◆ **WHAT TO DO**:
In the records below, find every line with the word "FIRST" and copy it.

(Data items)
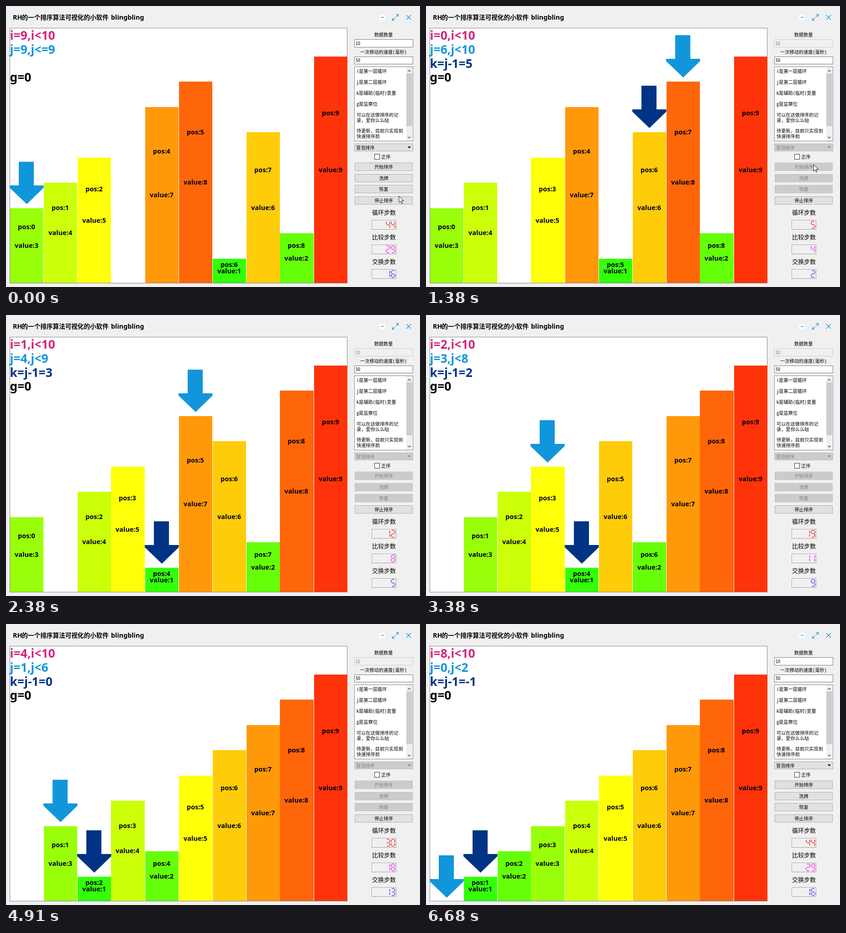
These frames come from a looping animation (907 by 617 pixels, 7140 ms). An HTML page:

```html
<!DOCTYPE html>
<html lang="zh">
<head>
<meta charset="utf-8">
<title>排序</title>
<style>
  html, body { margin: 0; width: 100%; height: 100%; overflow: hidden; background: #f0f0f0; }
  svg { display: block; width: 100vw; height: 100vh; }
  text { white-space: pre; }
  .ui { font: 10.2px 'Noto Sans Mono CJK SC', 'Noto Sans CJK SC', monospace; }
  .big { font: 13px 'Noto Sans CJK SC', sans-serif; }
  .mid { text-anchor: middle; }
  .var { font: bold 26.4px 'Noto Sans', 'Open Sans', sans-serif; }
  .bar { font: bold 14.5px 'Noto Sans', 'Open Sans', sans-serif; text-anchor: middle; }
  .latin { font: bold 14.3px 'Noto Sans', 'Open Sans', sans-serif; }
  .han { font: bold 13.6px 'Noto Sans CJK SC', sans-serif; }
</style>
</head>
<body>
<svg id="stage" viewBox="0 0 907 617" preserveAspectRatio="none"></svg>
<script>
const LOOP = 7140, FRAME = 76.88, LEAD = 9;
const START = 396, UNIT = 49.6;               // sort start, one delay of the sorter
const FIRST = [3, 4, 5, 0, 7, 8, 1, 6, 2, 9], N = FIRST.length;
const BLUE = '#1296db', NAVY = '#003385';

const stage = document.getElementById('stage');
const $ = id => document.getElementById(id);
const set = (id, attrs) => { for (const k in attrs) $(id).setAttribute(k, attrs[k]); };
const say = (id, s) => { if ($(id).textContent !== s) $(id).textContent = s; };

// Bubble sort, kept as a list of timed steps
function plan() {
  const order = [...FIRST], steps = [];
  let at = START, swaps = 0;
  for (let i = 0; i < N - 1; i++) {
    for (let j = 0; j < N - 1 - i; j++) {
      const a = order[j], b = order[j + 1], swap = a > b;
      steps.push({ at, i, j, a, b, swap, swaps, order: [...order] });
      if (swap) { order[j] = b; order[j + 1] = a; swaps++; }
      at += UNIT * (swap ? 4 : 2);
    }
  }
  return { steps, end: at, swaps };
}
const { steps, end, swaps: allSwaps } = plan();

// Geometry
const topOf = v => Math.round(610 - 55.45 * v);
const slotX = p => 9 + 74 * p - (p % 5 === 3 ? 1 : 0);
const slotW = p => p % 5 === 3 ? 74 : 73;
const hue = v => `rgb(${Math.min(255, 51 * v)},${Math.min(255, 51 * (10 - v))},10)`;

// Markup helpers
const box = (x, y, w, h, fill, stroke, id = '') =>
  `<rect id="${id}" x="${x + .5}" y="${y + .5}" width="${w - 1}" height="${h - 1}" fill="${fill}" stroke="${stroke}"/>`;
const text = (x, y, s, cls, fill = '#000', id = '') =>
  `<text id="${id}" x="${x}" y="${y}" class="${cls}" fill="${fill}">${s}</text>`;
const line = (d, stroke, w = 1, id = '') =>
  `<path id="${id}" d="${d}" fill="none" stroke="${stroke}" stroke-width="${w}"/>`;

const buttons = ['开始排序', '洗牌', '恢复', '停止排序'].map((name, n) => ({ name, y: Math.round(344 + 24.7 * n) }));
const meters = [['循环步数', '#f00'], ['比较步数', '#f0f'], ['交换步数', '#22f']];
const notes = [[143, 'i是第一层循环'], [167, 'j是第二层循环'], [191, 'k是辅助(临时)变量'], [215, 'g是监察位'],
  [239, '可以在这做排序的记'], [251, '录，爱你么么哒'], [274, '待更新，目前只实现到'], [286, '快速排序前']];

function bar(v) {
  const y = topOf(v), h = 608 - y;
  if (v === 0) return '<g id="bar0"></g>';
  return `<g id="bar${v}"><rect id="col${v}" y="${y}" width="73" height="${h}" fill="${hue(v)}"/>` +
    text(36, y + h / 4 + 5, '', 'bar', '#000', 'pos' + v) +
    text(36, y + h / 2 + 5, 'value:' + v, 'bar') + '</g>';
}
const arrow = (id, fill) =>
  `<path id="${id}" fill="${fill}" d="M19-102H52V-50H73.5V-45L36.5-9L-1-45V-50H19Z"/>`;

function build() {
  const bars = FIRST.map((_, v) => bar(v)).join('');
  stage.innerHTML = `
    <defs><clipPath id="view"><rect x="8" y="49" width="740" height="559"/></clipPath></defs>
    <rect width="907" height="617" fill="#f0f0f0"/>
    ${text(15, 30, 'RH', 'latin')}${text(34.5, 30, '的一个排序算法可视化的小软件', 'han')}${text(230, 30, 'blingbling', 'latin')}
    <circle cx="824" cy="25" r="7" fill="#fff"/>
    ${line('M821 25H828', BLUE, 1.3)}
    ${line('M854 24L859 19M854.500 18.500H859.500V23.500M852 26L847 31M846.500 26.500V31.500H851.500', BLUE, 1.2)}
    ${line('M877 20L887 30M887 20L877 30', BLUE, 1.2)}
    ${box(8, 48, 740, 561, '#fff', '#828790')}
    <g clip-path="url(#view)">${bars}${arrow('light', BLUE)}${arrow('dark', NAVY)}</g>
    ${text(8.5, 74, '', 'var', '#d4237a', 'i')}
    ${text(8.5, 105, '', 'var', BLUE, 'j')}
    ${text(8.5, 136, '', 'var', NAVY, 'k')}
    ${text(8.5, 166, 'g=0', 'var')}
    ${text(827, 67, '数据数量', 'ui mid')}
    ${box(763, 73, 129, 18, '#fff', '#7a7a7a', 'size')}${text(766, 86, '10', 'ui', '#000', 'sizeText')}
    ${text(827, 104.5, '一次移动的速度(毫秒)', 'ui mid')}
    ${box(763, 111, 129, 17, '#fff', '#7a7a7a')}${text(766, 123, '50', 'ui')}
    ${box(763, 133, 129, 164, '#fff', '#828790')}
    ${notes.map(([y, s]) => text(768, y + 4, s, 'ui')).join('')}
    <rect x="877" y="134" width="13" height="162" fill="#f0f0f0"/>
    <rect x="877" y="148" width="13" height="116" fill="#cdcdcd"/>
    ${line('M880.500 144L883.500 141L886.500 144M880.500 287L883.500 290L886.500 287', '#505050', 1.3)}
    ${box(763, 302, 129, 17, '#e1e1e1', '#adadad', 'combo')}
    ${text(767, 314.5, '冒泡排序', 'ui', '#000', 'comboText')}
    <path id="comboMark" d="M880 308.500H887L883.500 312.500Z"/>
    ${box(807, 325, 12, 12, '#fff', '#333')}${text(822, 335, '正序', 'ui')}
    ${buttons.map((b, n) => box(764, b.y, 127, 18, '#e1e1e1', '#adadad', 'btn' + n) +
      text(827.5, b.y + 13, b.name, 'ui mid', '#000', 'btnText' + n)).join('')}
    ${meters.map(([name, c], n) => {
      const y = 470 + 54 * n;
      return text(828, y - 12, name, 'big mid') + box(801, y, 54, 21, '#f0f0f0', '#a0a0a0') +
        line(`M802.500 ${y + 20}V${y + 1.5}H854`, '#fff') + line('', c, 1.3, 'lcd' + n);
    }).join('')}
    <path id="cursor" d="M0 0V14.500L3.400 11.400L5.800 16.800L8 15.800L5.700 10.600H10.300Z" fill="#fff" stroke="#000" stroke-width=".9"/>`;
}

// Seven segment digits: bits are top, upper right, lower right, bottom, lower left, upper left, middle
const MASKS = [63, 6, 91, 79, 102, 109, 125, 7, 127, 111];
function lcd(value, y) {
  return [...String(value)].reverse().map((d, n) => {
    const l = 844.2 - 11 * n, r = l + 7.4, m = y + 7.5, b = y + 15, e = 1;
    const seg = [`M${l + e} ${y}H${r - e}`, `M${r} ${y + e}V${m - e}`, `M${r} ${m + e}V${b - e}`,
      `M${l + e} ${b}H${r - e}`, `M${l} ${m + e}V${b - e}`, `M${l} ${y + e}V${m - e}`, `M${l + e} ${m}H${r - e}`];
    return seg.filter((_, k) => MASKS[d] >> k & 1).join('');
  }).join('');
}

// Everything that depends on the sorter
function stateAt(t) {
  if (t < START) {
    return { order: FIRST, light: 3, dark: -1, i: 'i=9,i<10', j: 'j=9,j<=9', k: '', counts: [44, 29, 16] };
  }
  const n = steps.filter(s => s.at <= t).length - 1, s = steps[n], prev = steps[n - 1];
  const phase = (t - s.at) / UNIT, slots = s.order.map((_, v) => s.order.indexOf(v));
  if (s.swap && phase >= 2.3) slots[s.a] = s.j + 1;
  if (s.swap && phase >= 3.2) slots[s.b] = s.j;
  const shown = phase >= 1 ? s : prev, done = t >= end ? steps.length : n;
  const swaps = t >= end ? allSwaps : s.swaps;
  return {
    slots, light: shown ? shown.a : 3, dark: shown ? shown.b : -1,
    i: `i=${s.i},i<10`, j: `j=${s.j},j<${N - s.i}`, k: `k=j-1=${s.j - 1}`,
    counts: [Math.max(0, done - 1), done - swaps, swaps]
  };
}

function cursorAt(t) {
  if (t < 380) {
    const p = t / 380;
    return [861 - 12 * p, 417 - 69 * p];
  }
  const p = Math.max(0, (t - 1610) / 640);
  return p < 1 ? [849 + 60 * p, 348 - 14 * p] : [-50, -50];
}

function drawPanel(t, [cx, cy]) {
  const busy = t >= START && t < end, ink = busy ? '#838383' : '#000';
  set('size', busy ? { fill: '#f0f0f0', stroke: '#ccc' } : { fill: '#fff', stroke: '#7a7a7a' });
  set('combo', busy ? { fill: '#ccc', stroke: '#bfbfbf' } : { fill: '#e1e1e1', stroke: '#adadad' });
  for (const id of ['sizeText', 'comboText', 'comboMark']) set(id, { fill: ink });
  buttons.forEach(({ y }, n) => {
    const off = busy && n < 3, hover = !off && cx > 764 && cx < 891 && cy > y && cy < y + 17 && t > 0;
    let fill = off ? '#ccc' : hover ? '#e5f1fb' : '#e1e1e1';
    if (n === 0 && t >= 6675) fill = '#dfdfe4';
    set('btn' + n, { fill, stroke: off ? '#bfbfbf' : hover ? '#0078d7' : '#adadad' });
    set('btnText' + n, { fill: off ? '#838383' : '#000' });
  });
}

function draw(now) {
  const f = Math.floor((now % LOOP + LEAD) / FRAME), t = Math.max(0, f * FRAME - LEAD);
  const st = stateAt(t), slots = st.slots || FIRST.map((_, v) => FIRST.indexOf(v));
  slots.forEach((p, v) => {
    set('bar' + v, { transform: `translate(${slotX(p)} 0)` });
    if (v) {
      set('col' + v, { width: slotW(p) });
      say('pos' + v, 'pos:' + p);
    }
  });
  for (const id of ['light', 'dark']) {
    const v = st[id];
    set(id, { transform: v < 0 ? 'translate(-200 0)' : `translate(${slotX(slots[v])} ${topOf(v)})` });
  }
  for (const id of ['i', 'j', 'k']) say(id, st[id]);
  st.counts.forEach((c, n) => set('lcd' + n, { d: lcd(c, 472.8 + 54 * n) }));
  const cur = cursorAt(t);
  set('cursor', { transform: `translate(${cur[0]} ${cur[1]})` });
  drawPanel(t, cur);
}

build();
const began = performance.now();
function tick() {
  draw(performance.now() - began);
  requestAnimationFrame(tick);
}
tick();
</script>
</body>
</html>
```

◆ **ANSWER FOR THE TASK**:
const FIRST = [3, 4, 5, 0, 7, 8, 1, 6, 2, 9], N = FIRST.length;
  const order = [...FIRST], steps = [];
  const bars = FIRST.map((_, v) => bar(v)).join('');
    return { order: FIRST, light: 3, dark: -1, i: 'i=9,i<10', j: 'j=9,j<=9', k: '', counts: [44, 29, 16] };
  const st = stateAt(t), slots = st.slots || FIRST.map((_, v) => FIRST.indexOf(v));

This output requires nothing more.